──────── RECORDS PROVIDED

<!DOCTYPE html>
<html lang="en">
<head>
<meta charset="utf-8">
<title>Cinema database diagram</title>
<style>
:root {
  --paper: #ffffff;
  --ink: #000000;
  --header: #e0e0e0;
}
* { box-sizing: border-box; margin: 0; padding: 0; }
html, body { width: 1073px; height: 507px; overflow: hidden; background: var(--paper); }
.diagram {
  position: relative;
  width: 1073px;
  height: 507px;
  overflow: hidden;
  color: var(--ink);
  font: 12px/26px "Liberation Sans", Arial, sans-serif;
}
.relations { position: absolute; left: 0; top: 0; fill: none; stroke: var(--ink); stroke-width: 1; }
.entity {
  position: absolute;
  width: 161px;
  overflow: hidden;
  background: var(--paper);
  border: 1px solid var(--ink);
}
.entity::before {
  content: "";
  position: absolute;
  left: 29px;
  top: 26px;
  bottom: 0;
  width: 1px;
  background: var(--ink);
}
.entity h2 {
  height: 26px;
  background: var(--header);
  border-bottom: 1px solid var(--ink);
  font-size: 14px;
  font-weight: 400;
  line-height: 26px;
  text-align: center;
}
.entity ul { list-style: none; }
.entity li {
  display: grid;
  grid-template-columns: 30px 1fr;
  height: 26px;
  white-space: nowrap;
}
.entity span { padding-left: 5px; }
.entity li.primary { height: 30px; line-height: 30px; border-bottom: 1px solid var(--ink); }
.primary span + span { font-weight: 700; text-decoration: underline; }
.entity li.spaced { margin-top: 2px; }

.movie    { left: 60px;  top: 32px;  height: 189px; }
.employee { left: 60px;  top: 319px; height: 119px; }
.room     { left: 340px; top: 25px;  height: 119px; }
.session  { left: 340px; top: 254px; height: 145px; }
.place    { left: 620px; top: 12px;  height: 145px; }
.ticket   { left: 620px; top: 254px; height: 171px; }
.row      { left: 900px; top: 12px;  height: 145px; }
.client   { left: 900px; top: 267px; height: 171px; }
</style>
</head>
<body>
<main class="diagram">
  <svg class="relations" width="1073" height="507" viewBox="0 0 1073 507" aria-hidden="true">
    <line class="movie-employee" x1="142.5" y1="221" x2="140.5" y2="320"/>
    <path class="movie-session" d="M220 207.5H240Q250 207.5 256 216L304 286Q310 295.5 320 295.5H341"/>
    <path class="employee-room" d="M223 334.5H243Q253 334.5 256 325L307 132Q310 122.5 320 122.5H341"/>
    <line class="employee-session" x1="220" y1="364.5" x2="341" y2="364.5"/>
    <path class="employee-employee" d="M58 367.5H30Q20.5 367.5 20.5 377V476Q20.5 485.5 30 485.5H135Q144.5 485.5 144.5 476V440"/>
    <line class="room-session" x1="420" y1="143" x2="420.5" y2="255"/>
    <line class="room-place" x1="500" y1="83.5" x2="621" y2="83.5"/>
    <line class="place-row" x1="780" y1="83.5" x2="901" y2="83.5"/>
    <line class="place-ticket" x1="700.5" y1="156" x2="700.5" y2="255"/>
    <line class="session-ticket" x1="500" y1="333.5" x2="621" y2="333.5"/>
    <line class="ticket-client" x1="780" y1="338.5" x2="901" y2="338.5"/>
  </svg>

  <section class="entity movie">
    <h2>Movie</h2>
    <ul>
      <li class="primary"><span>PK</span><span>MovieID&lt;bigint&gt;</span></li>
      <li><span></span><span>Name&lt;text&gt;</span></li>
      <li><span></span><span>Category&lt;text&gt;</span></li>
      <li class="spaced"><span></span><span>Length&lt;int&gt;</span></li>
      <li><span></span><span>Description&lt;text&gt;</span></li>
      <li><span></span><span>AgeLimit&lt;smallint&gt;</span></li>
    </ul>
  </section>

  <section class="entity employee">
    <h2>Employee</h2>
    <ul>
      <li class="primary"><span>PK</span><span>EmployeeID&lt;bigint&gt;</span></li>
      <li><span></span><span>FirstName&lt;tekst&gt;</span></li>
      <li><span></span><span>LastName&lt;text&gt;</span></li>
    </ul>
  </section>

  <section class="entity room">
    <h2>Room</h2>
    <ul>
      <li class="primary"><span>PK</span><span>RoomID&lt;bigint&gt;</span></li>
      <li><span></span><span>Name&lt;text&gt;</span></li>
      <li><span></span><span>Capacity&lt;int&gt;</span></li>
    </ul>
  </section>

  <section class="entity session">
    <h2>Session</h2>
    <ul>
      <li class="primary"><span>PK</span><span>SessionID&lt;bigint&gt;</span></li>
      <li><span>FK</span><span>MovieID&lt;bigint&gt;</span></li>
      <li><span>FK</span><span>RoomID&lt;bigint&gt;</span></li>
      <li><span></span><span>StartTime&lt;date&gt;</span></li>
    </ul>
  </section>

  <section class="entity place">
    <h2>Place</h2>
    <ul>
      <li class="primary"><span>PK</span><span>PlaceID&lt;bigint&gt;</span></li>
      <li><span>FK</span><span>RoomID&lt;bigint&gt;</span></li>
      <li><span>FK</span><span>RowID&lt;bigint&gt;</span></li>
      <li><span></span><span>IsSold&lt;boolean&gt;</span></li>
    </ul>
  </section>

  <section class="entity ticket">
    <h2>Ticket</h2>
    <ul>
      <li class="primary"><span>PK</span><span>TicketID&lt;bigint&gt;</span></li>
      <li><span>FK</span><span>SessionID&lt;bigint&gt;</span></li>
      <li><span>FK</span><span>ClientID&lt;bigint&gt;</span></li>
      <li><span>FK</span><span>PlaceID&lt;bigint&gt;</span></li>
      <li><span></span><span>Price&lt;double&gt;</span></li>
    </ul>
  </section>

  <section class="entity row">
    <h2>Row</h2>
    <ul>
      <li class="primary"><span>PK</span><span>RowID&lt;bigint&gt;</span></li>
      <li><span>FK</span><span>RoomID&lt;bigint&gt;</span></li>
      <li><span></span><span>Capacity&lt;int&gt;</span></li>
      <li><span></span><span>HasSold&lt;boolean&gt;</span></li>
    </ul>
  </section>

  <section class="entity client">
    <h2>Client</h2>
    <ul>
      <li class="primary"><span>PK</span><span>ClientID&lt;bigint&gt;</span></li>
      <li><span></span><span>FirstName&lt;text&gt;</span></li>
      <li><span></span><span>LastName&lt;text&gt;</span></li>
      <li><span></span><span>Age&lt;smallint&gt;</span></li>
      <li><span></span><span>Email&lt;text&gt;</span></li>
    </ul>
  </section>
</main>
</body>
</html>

────────────────

What are the lines of the data above that include the string "left"? Copy them.

.relations { position: absolute; left: 0; top: 0; fill: none; stroke: var(--ink); stroke-width: 1; }
  left: 29px;
.entity span { padding-left: 5px; }
.movie    { left: 60px;  top: 32px;  height: 189px; }
.employee { left: 60px;  top: 319px; height: 119px; }
.room     { left: 340px; top: 25px;  height: 119px; }
.session  { left: 340px; top: 254px; height: 145px; }
.place    { left: 620px; top: 12px;  height: 145px; }
.ticket   { left: 620px; top: 254px; height: 171px; }
.row      { left: 900px; top: 12px;  height: 145px; }
.client   { left: 900px; top: 267px; height: 171px; }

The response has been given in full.